The fact is that there will be hundreds of registered offenders unable to return to homes. However, the issue for those sex offenders gets more complicated than that according to how NC law is specifically written:
1. Offenders changing counties must report IN-PERSON within 3 business days to the sheriff of the county of current residence and within 10 days to the sheriff of the new county of face a felony charge. But what if that the originating county has limited resources to operate? It places offenders squarely in the middle against a ticking time clock. 14-208.9(a) [2007 S.L. 213]
2. If an offender wishes or must relocate from NC to let’s say over the border in SC, he/she must report IN-PERSON to the originating county at least 3 business days before person intends to leave North Carolina or face a felony charge. 14-208.9(b) [2006 S.L. 247]
3. If, for example, an offender works at Walmart but the store wants to temporarily reassign the offender to another operational store because one store is damaged or inoperable (even if the store is in the same county), then the offender must notify the sheriff within 72 hours or risk a felony charge. 14-208.8A [2006 S.L. 247; 2007 S.L. 484]
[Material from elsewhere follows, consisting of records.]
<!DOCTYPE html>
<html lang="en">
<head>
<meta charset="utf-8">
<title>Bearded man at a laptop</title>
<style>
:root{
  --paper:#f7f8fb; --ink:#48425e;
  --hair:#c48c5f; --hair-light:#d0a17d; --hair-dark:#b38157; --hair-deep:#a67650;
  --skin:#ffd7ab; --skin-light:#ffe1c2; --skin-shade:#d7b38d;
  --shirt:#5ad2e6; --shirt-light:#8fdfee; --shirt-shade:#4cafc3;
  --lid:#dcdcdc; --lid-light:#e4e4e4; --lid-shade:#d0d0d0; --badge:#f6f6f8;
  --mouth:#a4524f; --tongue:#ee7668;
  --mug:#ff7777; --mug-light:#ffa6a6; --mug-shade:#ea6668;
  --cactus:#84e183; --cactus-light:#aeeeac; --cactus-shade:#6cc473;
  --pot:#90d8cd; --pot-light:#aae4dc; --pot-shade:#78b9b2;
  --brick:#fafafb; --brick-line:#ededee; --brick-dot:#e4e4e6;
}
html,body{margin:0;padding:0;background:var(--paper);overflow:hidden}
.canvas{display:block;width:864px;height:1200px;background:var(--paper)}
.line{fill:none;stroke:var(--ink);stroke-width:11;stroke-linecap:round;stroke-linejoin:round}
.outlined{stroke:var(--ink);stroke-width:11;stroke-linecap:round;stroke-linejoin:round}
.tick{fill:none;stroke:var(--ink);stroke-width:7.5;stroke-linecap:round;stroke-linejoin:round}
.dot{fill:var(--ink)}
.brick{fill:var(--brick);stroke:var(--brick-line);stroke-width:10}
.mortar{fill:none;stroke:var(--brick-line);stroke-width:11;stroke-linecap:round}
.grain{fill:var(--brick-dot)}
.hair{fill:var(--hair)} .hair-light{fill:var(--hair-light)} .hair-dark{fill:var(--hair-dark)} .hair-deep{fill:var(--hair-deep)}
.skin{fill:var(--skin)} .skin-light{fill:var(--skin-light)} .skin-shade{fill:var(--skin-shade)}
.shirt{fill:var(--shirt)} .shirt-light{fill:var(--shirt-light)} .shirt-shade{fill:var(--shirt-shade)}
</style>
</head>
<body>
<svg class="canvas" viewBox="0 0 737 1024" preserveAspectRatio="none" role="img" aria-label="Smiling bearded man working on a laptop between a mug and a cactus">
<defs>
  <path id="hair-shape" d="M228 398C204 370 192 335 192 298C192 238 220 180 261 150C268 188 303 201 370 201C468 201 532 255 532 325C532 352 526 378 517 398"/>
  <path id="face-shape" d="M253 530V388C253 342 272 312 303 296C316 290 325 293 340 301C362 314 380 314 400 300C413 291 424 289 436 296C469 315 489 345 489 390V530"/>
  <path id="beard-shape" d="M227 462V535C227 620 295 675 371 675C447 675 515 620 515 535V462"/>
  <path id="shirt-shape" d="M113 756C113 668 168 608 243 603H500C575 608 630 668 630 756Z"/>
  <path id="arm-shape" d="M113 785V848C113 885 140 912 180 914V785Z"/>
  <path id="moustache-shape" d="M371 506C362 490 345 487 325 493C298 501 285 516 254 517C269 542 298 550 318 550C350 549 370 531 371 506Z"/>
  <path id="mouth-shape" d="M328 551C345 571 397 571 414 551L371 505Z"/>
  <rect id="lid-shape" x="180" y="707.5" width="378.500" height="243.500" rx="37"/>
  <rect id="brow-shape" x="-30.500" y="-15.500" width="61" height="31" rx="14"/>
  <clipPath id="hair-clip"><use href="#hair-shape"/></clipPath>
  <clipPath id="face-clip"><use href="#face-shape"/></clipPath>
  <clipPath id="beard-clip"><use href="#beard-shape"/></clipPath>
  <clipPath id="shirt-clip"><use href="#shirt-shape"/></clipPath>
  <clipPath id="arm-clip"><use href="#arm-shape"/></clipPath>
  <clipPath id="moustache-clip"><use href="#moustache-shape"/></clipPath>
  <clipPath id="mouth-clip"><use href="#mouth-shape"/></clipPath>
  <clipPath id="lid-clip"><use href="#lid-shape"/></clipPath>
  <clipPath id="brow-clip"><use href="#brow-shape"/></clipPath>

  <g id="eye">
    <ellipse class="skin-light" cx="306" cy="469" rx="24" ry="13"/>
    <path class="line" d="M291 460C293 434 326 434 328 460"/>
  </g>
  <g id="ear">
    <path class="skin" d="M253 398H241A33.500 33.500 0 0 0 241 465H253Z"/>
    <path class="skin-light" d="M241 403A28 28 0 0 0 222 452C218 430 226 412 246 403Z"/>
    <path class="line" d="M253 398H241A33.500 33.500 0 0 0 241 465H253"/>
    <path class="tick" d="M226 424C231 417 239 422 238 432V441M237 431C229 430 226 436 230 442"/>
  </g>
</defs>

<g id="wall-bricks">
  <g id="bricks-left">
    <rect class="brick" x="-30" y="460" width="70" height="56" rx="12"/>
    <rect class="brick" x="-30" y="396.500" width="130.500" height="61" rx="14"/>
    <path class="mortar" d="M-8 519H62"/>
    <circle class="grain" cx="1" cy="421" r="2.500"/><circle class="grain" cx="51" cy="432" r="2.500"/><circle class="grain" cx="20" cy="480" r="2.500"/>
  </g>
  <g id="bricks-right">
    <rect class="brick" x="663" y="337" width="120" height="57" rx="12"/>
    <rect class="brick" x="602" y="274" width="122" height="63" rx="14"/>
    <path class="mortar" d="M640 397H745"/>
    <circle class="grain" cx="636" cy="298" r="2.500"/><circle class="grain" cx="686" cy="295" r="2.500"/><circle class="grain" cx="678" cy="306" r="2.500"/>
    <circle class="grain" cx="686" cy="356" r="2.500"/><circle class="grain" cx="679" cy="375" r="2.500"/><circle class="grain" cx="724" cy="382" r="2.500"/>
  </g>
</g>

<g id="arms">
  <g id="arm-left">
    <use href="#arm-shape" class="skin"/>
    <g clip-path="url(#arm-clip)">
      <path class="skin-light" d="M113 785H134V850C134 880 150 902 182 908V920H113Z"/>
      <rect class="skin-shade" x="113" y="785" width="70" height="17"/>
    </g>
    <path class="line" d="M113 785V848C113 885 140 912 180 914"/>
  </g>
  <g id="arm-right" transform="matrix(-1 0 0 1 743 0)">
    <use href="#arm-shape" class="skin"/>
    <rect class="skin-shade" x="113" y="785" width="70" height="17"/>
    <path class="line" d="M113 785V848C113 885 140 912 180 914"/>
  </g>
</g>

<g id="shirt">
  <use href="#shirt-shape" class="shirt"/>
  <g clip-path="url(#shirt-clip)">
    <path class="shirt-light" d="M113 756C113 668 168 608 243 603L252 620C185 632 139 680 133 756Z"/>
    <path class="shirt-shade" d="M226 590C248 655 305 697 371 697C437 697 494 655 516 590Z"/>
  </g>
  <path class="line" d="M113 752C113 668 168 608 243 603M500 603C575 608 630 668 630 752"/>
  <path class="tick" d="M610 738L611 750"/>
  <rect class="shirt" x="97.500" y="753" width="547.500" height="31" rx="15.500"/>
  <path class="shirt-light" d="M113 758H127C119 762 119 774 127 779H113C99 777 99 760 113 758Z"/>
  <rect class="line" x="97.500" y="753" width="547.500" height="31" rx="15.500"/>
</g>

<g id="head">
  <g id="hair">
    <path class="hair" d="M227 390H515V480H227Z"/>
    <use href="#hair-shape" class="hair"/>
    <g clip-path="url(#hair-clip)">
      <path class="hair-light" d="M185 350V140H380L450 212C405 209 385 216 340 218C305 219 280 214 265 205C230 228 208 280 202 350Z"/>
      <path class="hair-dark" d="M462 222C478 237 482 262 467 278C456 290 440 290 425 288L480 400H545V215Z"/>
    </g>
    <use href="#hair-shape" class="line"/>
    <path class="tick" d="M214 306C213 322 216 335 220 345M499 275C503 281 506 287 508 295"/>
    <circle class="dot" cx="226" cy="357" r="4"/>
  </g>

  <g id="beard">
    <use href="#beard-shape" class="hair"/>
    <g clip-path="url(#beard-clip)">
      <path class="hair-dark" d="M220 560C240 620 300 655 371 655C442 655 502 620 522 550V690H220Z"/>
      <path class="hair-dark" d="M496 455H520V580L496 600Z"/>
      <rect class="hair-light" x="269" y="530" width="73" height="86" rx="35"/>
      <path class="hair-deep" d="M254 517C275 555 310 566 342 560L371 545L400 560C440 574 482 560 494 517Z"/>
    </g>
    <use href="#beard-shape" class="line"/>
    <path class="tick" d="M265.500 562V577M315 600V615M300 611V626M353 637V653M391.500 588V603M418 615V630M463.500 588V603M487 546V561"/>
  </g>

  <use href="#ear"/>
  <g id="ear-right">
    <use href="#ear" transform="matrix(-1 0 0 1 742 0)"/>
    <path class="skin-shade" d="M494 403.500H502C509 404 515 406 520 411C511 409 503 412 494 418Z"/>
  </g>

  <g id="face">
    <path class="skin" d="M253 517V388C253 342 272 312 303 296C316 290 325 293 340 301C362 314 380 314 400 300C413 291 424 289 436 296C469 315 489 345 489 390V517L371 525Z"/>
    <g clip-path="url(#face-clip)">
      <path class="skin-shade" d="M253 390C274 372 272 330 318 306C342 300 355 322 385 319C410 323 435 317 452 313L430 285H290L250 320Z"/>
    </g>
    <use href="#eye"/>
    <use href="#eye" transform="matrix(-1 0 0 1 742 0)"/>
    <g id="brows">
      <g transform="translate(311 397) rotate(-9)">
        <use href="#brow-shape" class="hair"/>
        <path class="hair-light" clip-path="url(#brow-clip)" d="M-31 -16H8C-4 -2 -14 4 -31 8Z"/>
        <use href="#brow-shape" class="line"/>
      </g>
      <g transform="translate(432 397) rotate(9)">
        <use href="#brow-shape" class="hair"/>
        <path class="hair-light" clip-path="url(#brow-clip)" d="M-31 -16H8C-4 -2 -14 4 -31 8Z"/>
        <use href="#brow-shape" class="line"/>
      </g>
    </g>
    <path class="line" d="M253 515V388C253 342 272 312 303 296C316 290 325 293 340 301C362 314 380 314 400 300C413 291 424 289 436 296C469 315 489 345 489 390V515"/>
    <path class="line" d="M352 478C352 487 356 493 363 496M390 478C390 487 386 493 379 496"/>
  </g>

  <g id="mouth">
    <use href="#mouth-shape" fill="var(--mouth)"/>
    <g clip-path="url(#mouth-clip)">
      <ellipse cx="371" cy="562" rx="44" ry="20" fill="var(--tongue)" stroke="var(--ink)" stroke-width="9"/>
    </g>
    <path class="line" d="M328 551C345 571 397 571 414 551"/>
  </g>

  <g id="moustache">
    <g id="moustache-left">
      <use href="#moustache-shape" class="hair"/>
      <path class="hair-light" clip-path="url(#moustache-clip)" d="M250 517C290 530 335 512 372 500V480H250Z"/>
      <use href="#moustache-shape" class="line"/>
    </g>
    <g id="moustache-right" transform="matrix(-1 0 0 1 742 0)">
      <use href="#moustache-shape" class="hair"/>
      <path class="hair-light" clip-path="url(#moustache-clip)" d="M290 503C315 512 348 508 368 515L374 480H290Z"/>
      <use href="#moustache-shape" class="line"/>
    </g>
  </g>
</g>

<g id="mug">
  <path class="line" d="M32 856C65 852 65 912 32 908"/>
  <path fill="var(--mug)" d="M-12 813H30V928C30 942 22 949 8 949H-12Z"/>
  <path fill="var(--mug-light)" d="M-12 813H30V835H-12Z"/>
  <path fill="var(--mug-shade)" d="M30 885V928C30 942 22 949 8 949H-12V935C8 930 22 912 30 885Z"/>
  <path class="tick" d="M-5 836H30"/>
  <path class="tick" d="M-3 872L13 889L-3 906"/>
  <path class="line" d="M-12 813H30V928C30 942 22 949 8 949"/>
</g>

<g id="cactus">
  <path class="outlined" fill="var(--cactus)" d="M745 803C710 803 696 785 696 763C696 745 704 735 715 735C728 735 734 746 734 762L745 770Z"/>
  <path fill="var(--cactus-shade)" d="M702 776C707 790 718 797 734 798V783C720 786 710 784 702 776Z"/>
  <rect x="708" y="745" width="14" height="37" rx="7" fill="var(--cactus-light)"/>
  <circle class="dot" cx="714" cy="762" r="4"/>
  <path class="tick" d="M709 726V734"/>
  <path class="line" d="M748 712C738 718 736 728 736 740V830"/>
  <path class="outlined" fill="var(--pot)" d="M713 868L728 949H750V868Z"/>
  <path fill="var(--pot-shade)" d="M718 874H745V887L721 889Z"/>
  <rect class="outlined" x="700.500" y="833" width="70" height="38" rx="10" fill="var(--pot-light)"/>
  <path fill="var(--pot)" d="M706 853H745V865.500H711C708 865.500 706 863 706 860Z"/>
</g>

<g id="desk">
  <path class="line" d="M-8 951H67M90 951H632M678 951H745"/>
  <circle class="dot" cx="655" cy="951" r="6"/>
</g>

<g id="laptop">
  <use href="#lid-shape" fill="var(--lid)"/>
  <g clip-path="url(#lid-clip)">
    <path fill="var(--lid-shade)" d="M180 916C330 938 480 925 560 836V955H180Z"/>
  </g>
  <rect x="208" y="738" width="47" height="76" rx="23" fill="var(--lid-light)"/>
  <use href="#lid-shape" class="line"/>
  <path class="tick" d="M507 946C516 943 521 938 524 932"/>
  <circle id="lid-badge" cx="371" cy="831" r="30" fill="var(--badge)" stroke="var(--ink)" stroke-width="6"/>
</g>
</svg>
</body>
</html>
4. Lastly, registered offenders are prohibited by state law from seeking public housing assistance. This means, no housing for registered offenders and perhaps if a background check shows a prior sexual offense but no longer meets registry requirements. When happens if FEMA begins handing out FEMA trailers or hotel rooms? Where will offenders go? Essentially, we are creating another Florida “living under a bridge” situation right here in North Carolina.
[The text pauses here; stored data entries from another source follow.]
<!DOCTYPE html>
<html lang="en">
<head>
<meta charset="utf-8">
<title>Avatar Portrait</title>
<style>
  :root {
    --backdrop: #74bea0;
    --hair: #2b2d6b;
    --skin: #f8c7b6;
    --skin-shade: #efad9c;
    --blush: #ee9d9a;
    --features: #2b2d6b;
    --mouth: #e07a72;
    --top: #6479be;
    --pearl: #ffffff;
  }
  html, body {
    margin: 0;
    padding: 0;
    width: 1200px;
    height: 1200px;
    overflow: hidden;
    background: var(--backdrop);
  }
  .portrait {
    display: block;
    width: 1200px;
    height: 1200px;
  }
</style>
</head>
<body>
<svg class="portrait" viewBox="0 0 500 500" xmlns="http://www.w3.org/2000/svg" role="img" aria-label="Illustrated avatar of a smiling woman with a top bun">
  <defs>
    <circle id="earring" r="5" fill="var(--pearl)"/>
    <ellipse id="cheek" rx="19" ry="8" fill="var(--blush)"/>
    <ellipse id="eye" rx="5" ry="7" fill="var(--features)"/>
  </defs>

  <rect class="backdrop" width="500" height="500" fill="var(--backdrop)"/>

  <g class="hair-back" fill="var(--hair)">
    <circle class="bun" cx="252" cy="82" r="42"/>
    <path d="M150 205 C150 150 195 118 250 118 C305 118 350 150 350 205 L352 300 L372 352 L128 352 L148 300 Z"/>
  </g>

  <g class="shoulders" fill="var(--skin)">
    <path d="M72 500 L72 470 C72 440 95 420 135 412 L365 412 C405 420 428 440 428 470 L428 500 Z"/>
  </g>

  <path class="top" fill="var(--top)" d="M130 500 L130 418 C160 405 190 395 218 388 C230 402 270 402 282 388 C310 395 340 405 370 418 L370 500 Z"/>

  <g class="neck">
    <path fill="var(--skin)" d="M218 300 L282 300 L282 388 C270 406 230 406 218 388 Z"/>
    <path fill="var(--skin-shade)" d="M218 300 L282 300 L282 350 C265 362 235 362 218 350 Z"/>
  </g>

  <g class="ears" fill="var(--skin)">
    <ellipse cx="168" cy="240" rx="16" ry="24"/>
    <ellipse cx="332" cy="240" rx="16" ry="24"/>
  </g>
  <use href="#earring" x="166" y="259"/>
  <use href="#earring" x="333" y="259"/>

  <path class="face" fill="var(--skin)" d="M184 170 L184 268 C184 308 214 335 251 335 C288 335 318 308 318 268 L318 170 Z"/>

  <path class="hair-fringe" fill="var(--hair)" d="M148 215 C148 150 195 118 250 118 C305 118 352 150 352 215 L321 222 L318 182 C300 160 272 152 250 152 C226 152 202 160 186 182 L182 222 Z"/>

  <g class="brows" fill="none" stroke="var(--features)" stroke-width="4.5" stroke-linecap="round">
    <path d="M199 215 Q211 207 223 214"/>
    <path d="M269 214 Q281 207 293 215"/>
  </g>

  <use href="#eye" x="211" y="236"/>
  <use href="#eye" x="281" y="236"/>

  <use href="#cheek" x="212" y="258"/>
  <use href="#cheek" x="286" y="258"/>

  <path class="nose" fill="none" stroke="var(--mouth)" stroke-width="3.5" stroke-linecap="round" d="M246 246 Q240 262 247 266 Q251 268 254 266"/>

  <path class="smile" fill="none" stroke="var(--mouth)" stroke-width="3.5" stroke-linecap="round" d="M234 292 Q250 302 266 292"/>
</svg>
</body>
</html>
Many counties in NC are closed due to the hurricane and perhaps damaged by floodwaters. However, sheriffs will insist that jails and deputy operations are 24/7 even if it means offenders are unable to maneuver in conditions or heeding the governor to stay off roads. The fact is, the law doesn’t stop and neither will sheriffs to keep their recidivism rates high for reporting purposes. Even if there are charges and they are dropped by a sympathetic judge, the fact remains that the offenders would have to pay out of pocket for legal fees which can range from $5K-$7K. Let’s face some real facts that county prosecutors and law enforcement are not our friends or advocates especially when a felony charge is listed on the warrant. The law as written never takes into account issues of disasters or the danger of conditions – unless there are specific provisions in the law. These issues are always left up to judges which could take months before a case is heard.
This is why this is a critical time for NARSOL and its members to become engaged in heavily advocating and changing the registry and its effects on human beings during moments of crisis. The reporting backstory reporters want is no longer relevant and distracts from the overall message. The core focus should be on the now and future. The past of an offender is irrelevant because it dehumanizes offenders within society and distracts from the focal issue at hand.
You are correct to assess the nomad and refugee example. I have repeatedly said, “sex offenders in America are stateless citizens” when passports are taken away at airports, denial of housing, movement, liberty from civil commitments, and the only crime where an individual must report in-person to law enforcement when not on official probation.